What to do:?

  • Use common sense! If it seems to good to be true, it probably won’t help you achieve your desired outcome.
  • Go back to the basics. Yes, I know this sounds boring but no matter how many weight loss remedies are touted, how many times you hear you can lose weight can keep if off without exercise and without changing your eating habits, these far-fetched claims are just not true.
  • Consult a educated, trained, licensed and/or certified healthcare professional.

Since I am one of those (educated, trained, licensed and/or certified healthcare professional), as in my case, a registered dietitian, certified personal trainer with a BS and MS in nutrition and 25+ years of experience and education to share with you, I will sum up my recommendations and thoughts on what is a healthy diet and lifestyle:

  1. Avoid quick weight loss schemes and fad diets. Instead focus on making lifestyle and eating behavior changes.
  2. Choose a variety of fruits and vegetables consume 5-9 servings every day.
  3. When choosing grain-based sources of carbohydrates, choose mostly whole grains and legumes. Skip refined flours such as enriched, white, semolina (pasta), white rice and other highly processed grains.
  4. If you do #3&#4 you will likely meet my next recommendation of consuming 25-40 grams of fiber per day.
  5. Eat plenty of lean protein and non-fat dairy products. Skip processed meats as they are loaded with sodium and other additives and often are high in unhealthy fats.
  6. Keep moving. Combine the 4 pillars of exercise: strength, cardio, flexibility and balance into you weekly routine.
  7. In addition to you more structured exercise program, look for opportunities to be more active throughout your day
  8. Get 7-8 hours of quality sleep every night. This not only helps regulate hormones that favor maintaining a healthier weight, it also helps you better manage stress and better perform your daily activities.
  9. Choose your beverages carefully. Water, coffee, tea, and limited amounts of alcohol are fine. Pass on the fancy sweetened high-fat coffee drinks and smoothies that are often loaded with more sugar than nutrition.
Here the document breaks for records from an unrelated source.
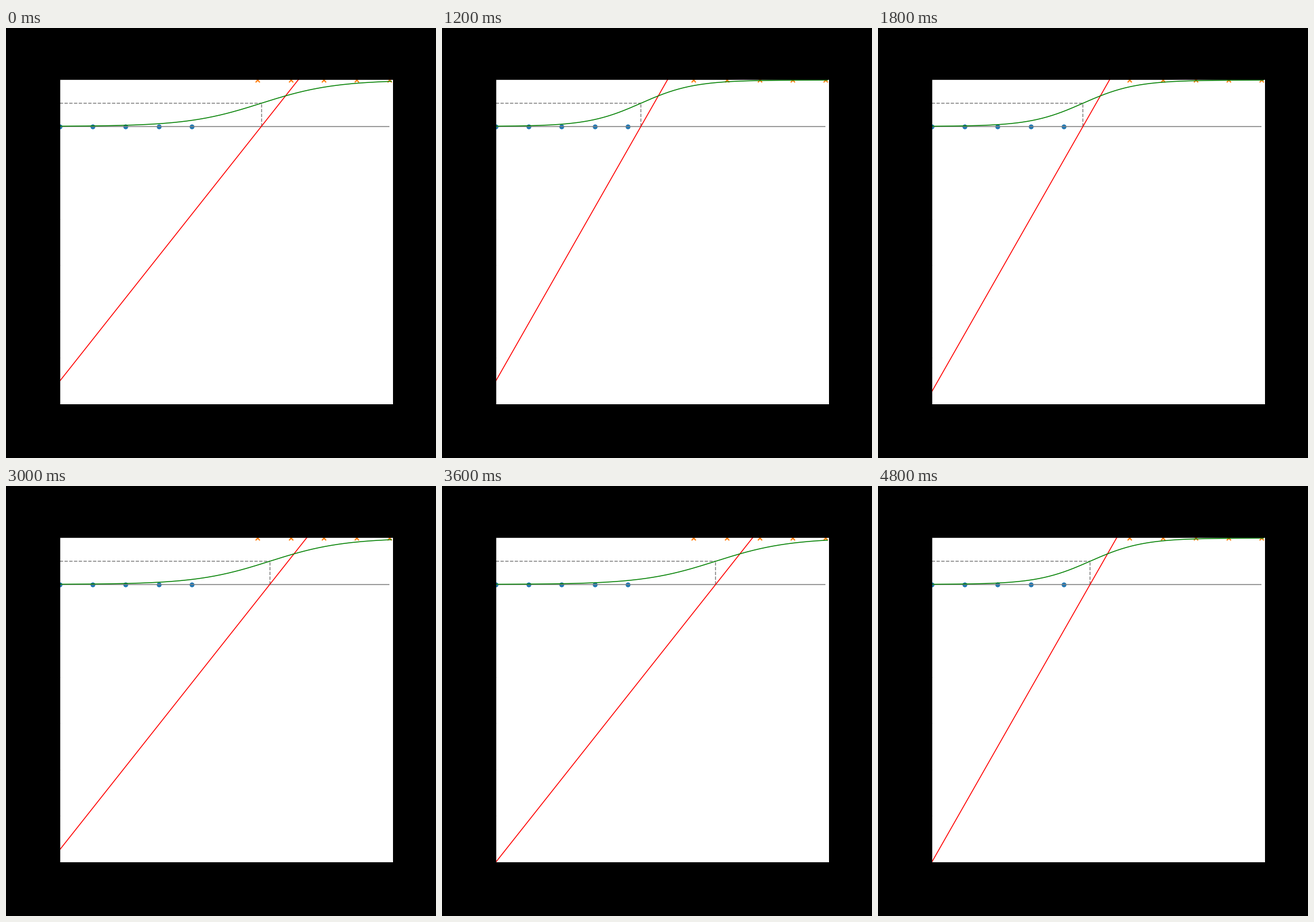
Write a matplotlib script that moves like this. It is 720 by 720 pixels and loops after 5400 ms.

```python
import numpy as np
import matplotlib.pyplot as plt
from matplotlib.animation import FuncAnimation

WEIGHTS = [0.9, 1.14, 1.25]
BIASES = [-5.5, -5.73, -6.0]

# Sweep the grid back and forth: weights run forward, then backward
STEPS = [(w, b) for i, b in enumerate(BIASES)
         for w in (WEIGHTS[::-1] if i % 2 else WEIGHTS)]

fig = plt.figure(figsize=(10, 10), dpi=72, facecolor="black")
ax = fig.add_axes([0.125, 0.125, 0.775, 0.755])
ax.set_xlim(0, 10.1)
ax.set_ylim(-6, 1.01)

# Two classes
low, high = np.arange(5), np.arange(6, 11)
ax.scatter(low, np.zeros(5), s=50, color="C0", marker="o")
ax.scatter(high, np.ones(5), s=50, color="C1", marker="x", linewidths=2)

x = np.arange(0, 10.1, 0.05)
ax.hlines(0, 0, 10, color="gray", linewidth=1.5)
across = ax.hlines(0.5, 0, 1, color="gray", linestyle="--", linewidth=1.5)
down = ax.vlines(1, 0, 0.5, color="gray", linestyle="--", linewidth=1.5)
line, = ax.plot([], [], color="red", linewidth=1.5)
curve, = ax.plot([], [], color="green", linewidth=1.5)


def update(i):
    w, b = STEPS[i]
    z = w * x + b
    edge = -b / w
    line.set_data(x, z)
    curve.set_data(x, 1 / (1 + np.exp(-z)))
    across.set_segments([[(0, 0.5), (edge, 0.5)]])
    down.set_segments([[(edge, 0), (edge, 0.5)]])
    return line, curve, across, down


anim = FuncAnimation(fig, update, frames=len(STEPS), interval=600, repeat=True)
plt.show()
```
Also decrease sweetened and unsweetened soft drinks and sports drinks.
  10. Eat smaller portions and fewer snack foods!!